Sagan is a different prospect; he has a very fast finish and could win out of a small group. The issue is getting there, though.
Kelly has concerns about the Slovakian rider’s chances.
“It is not looking good,” he said, words which Sagan’s Tinkoff-Saxo team owner Oleg Tinkov will hope are not accurate. “We have seen that in the last number of races where normally he should be very much to the fore.
“It’s not looking good at all. It is going to be a difficult one unless he has maybe been taking it easy. But I don’t think that is the case. You have to give a test, a trial run, and he hasn’t been able to do that.”
Sometimes a rider can hit form at exactly the right time and Kelly acknowledges that this is a possibility. However he is of the clear view that if Sagan has it, he needs to step up.
“It is definitely question time for him. Last year we were expecting him to do it but he wasn’t able to really finish it off,” he said.
“With him moving to a new team this year, we thought it would be definitely the year but he is struggling. The press are also asking questions and that is also going to work on his mind. It is a really difficult times. He needs to get a result in the next Classics.”
Some have wondered if pressure has got to him.
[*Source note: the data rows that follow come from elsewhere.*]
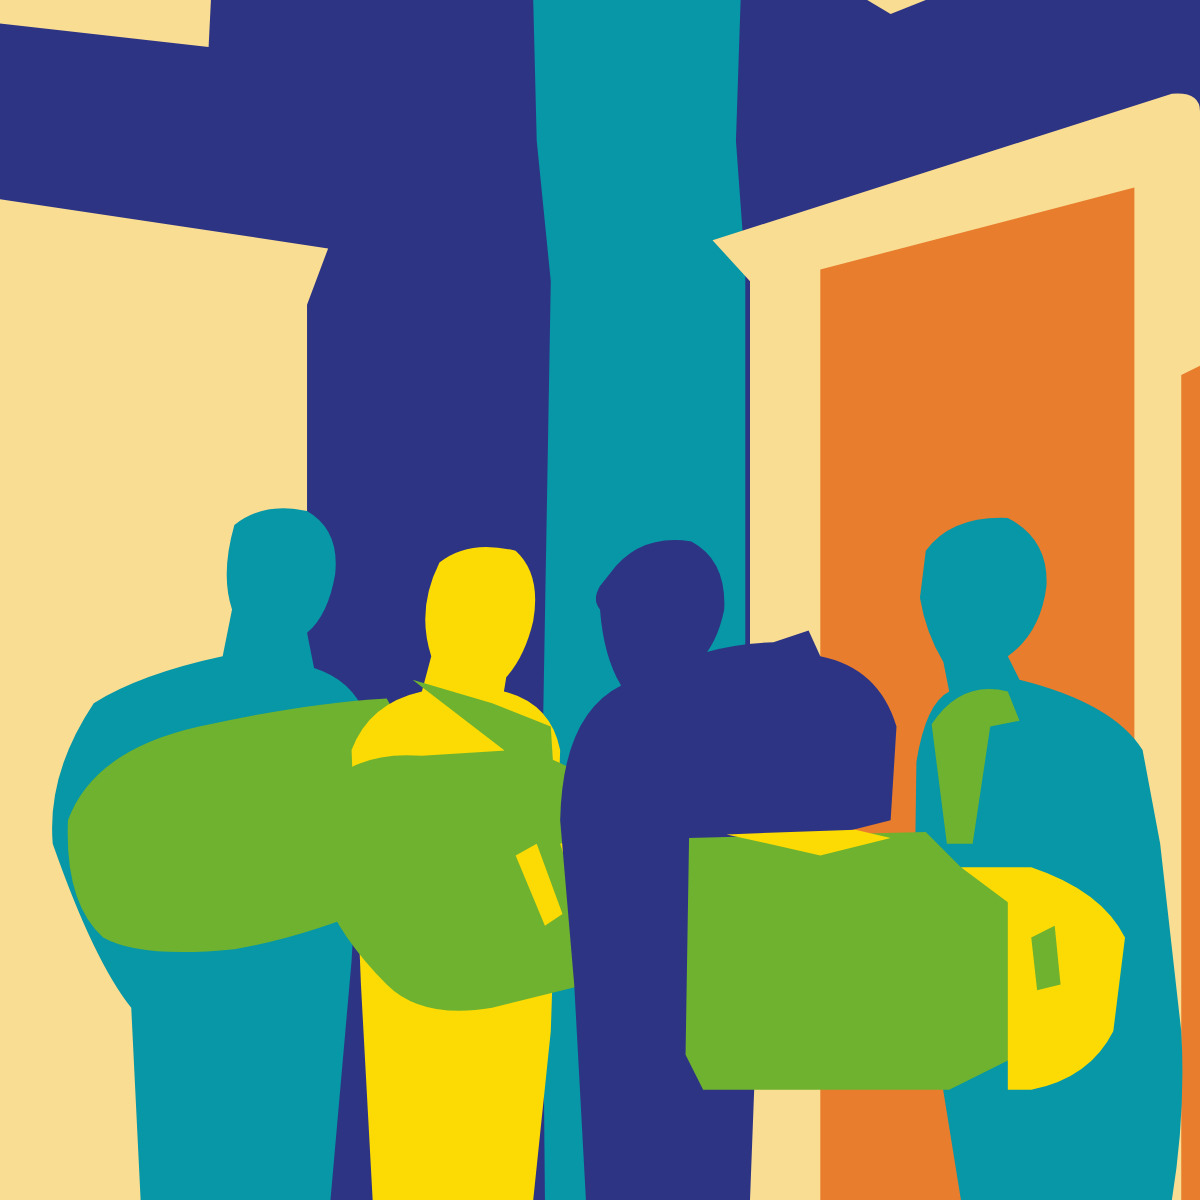
<!DOCTYPE html>
<html lang="en">
<head>
<meta charset="utf-8">
<title>Moving Day</title>
<link rel="stylesheet" href="https://fonts.googleapis.com/css2?family=Inter&display=swap">
<style>
  :root {
    --navy: #2e3484;
    --teal: #0797a6;
    --cream: #f9dd93;
    --orange: #e87d2e;
    --green: #6fb22f;
    --yellow: #fcdb05;
  }
  html, body {
    margin: 0;
    padding: 0;
    width: 1200px;
    height: 1200px;
    overflow: hidden;
    background: var(--navy);
    font-family: "Inter", sans-serif;
  }
  .scene {
    display: block;
    width: 1200px;
    height: 1200px;
  }
  .navy { fill: var(--navy); }
  .teal { fill: var(--teal); }
  .cream { fill: var(--cream); }
  .orange { fill: var(--orange); }
  .green { fill: var(--green); }
  .yellow { fill: var(--yellow); }
</style>
</head>
<body>
<svg class="scene" viewBox="0 0 1024 1024" xmlns="http://www.w3.org/2000/svg" role="img" aria-label="Four friends carrying bags and boxes through a hallway on moving day">
  <g id="hallway">
    <rect class="navy" x="0" y="0" width="1024" height="1024"/>
    <path id="top-ceiling-edge" class="cream" d="M0 0 H180 L178 40 L0 20 Z"/>
    <path id="top-right-edge" class="cream" d="M740 0 H790 L760 12 Z"/>
    <path id="left-wall" class="cream" d="M0 170 L280 212 L262 260 L262 1024 H0 Z"/>
    <path id="centre-pillar" class="teal" d="M455 0 H632 L628 120 L636 230 L636 1024 H465 L462 700 L470 240 L458 120 Z"/>
    <path id="door-frame" class="cream" d="M608 205 L1000 80 Q1024 78 1024 95 L1024 1024 H640 L640 240 Z"/>
    <path id="door" class="orange" d="M700 230 L968 160 L968 1024 H700 Z"/>
    <path id="door-right" class="orange" d="M1008 320 L1024 312 V1024 H1008 Z"/>
  </g>

  <g id="friend-left">
    <path class="teal" d="M200 448 Q225 428 262 436 Q290 452 286 490 Q280 525 262 540 L268 570 Q300 580 312 610 L300 820 L282 1024 H120 L112 860 Q80 820 45 720 Q40 660 80 600 Q120 575 190 560 L198 520 Q188 490 200 448 Z"/>
    <path class="green" d="M58 700 Q80 640 170 620 Q260 600 330 596 L355 640 L330 770 Q260 800 200 810 Q120 818 88 800 Q55 770 58 700 Z"/>
  </g>

  <g id="friend-yellow">
    <path class="yellow" d="M375 480 Q400 460 440 470 Q462 490 455 530 Q448 560 432 578 L430 590 Q470 600 478 640 L470 880 L455 1024 H318 L308 840 L300 640 Q315 600 360 590 L368 560 Q355 520 375 480 Z"/>
    <path class="green" d="M270 680 Q300 640 360 645 L440 640 Q500 650 520 690 L560 740 L575 790 Q560 820 500 840 L420 860 Q360 870 330 840 Q290 800 275 760 Z"/>
    <path class="yellow" d="M440 730 L458 720 L480 780 L465 790 Z M478 720 L495 715 L505 760 L492 765 Z"/>
    <path class="green" d="M352 580 L420 600 L470 620 L475 700 L440 690 L430 640 Z"/>
  </g>

  <g id="friend-navy">
    <path class="navy" d="M520 490 Q545 455 590 462 Q620 478 618 520 Q612 550 595 566 Q640 580 650 600 L650 760 L640 1024 H500 L490 840 L478 700 Q480 610 530 585 Q515 560 512 520 Q505 512 512 500 Z"/>
    <path class="navy" d="M560 575 Q600 550 660 548 L690 538 L700 560 Q750 570 765 620 L760 700 L700 715 Q620 720 580 690 Q560 640 560 575 Z"/>
  </g>

  <g id="friend-right">
    <path class="teal" d="M790 470 Q812 440 860 442 Q895 460 893 500 Q888 540 860 560 L870 580 Q950 600 975 640 L990 720 L1008 880 Q1012 950 1000 1024 H820 L800 900 L780 800 L782 650 Q790 600 810 590 L805 565 Q790 540 785 510 Z"/>
    <path class="green" d="M795 618 Q820 580 860 590 L870 615 L845 620 L830 720 L808 720 Z"/>
    <path class="green" d="M588 715 L790 710 L820 740 L860 760 L870 900 L810 930 L600 930 L585 900 Z"/>
    <path class="yellow" d="M820 740 L880 740 Q940 760 960 800 L950 880 Q930 920 880 930 L860 930 L860 770 Z"/>
    <path class="yellow" d="M620 712 L730 708 L760 715 L700 730 Z"/>
    <path class="green" d="M880 800 L900 790 L905 840 L885 845 Z"/>
  </g>
</svg>
</body>
</html>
He is facing that from two angles; firstly, the demand for results, and secondly because of the recent turmoil in the squad, with Tinkov and former team owner Bjarne Riis falling out and Riis consequently losing his position as general manager.
“The pressure within the team is there in the background, but Sagan already he knew that last year when he signed a big contract. He knew what the expectation was for the Classics, the beginning of the season. He knew he has to do results.
“However that was before we ever had this problem with Riis, Tinkov. The situation now is not helping it at all. So the big pressure is there.
“I think this could be the real turning point for Sagan, if he can do it this time.
“But if he doesn’t do it now, then that doubt will be in his mind going on.”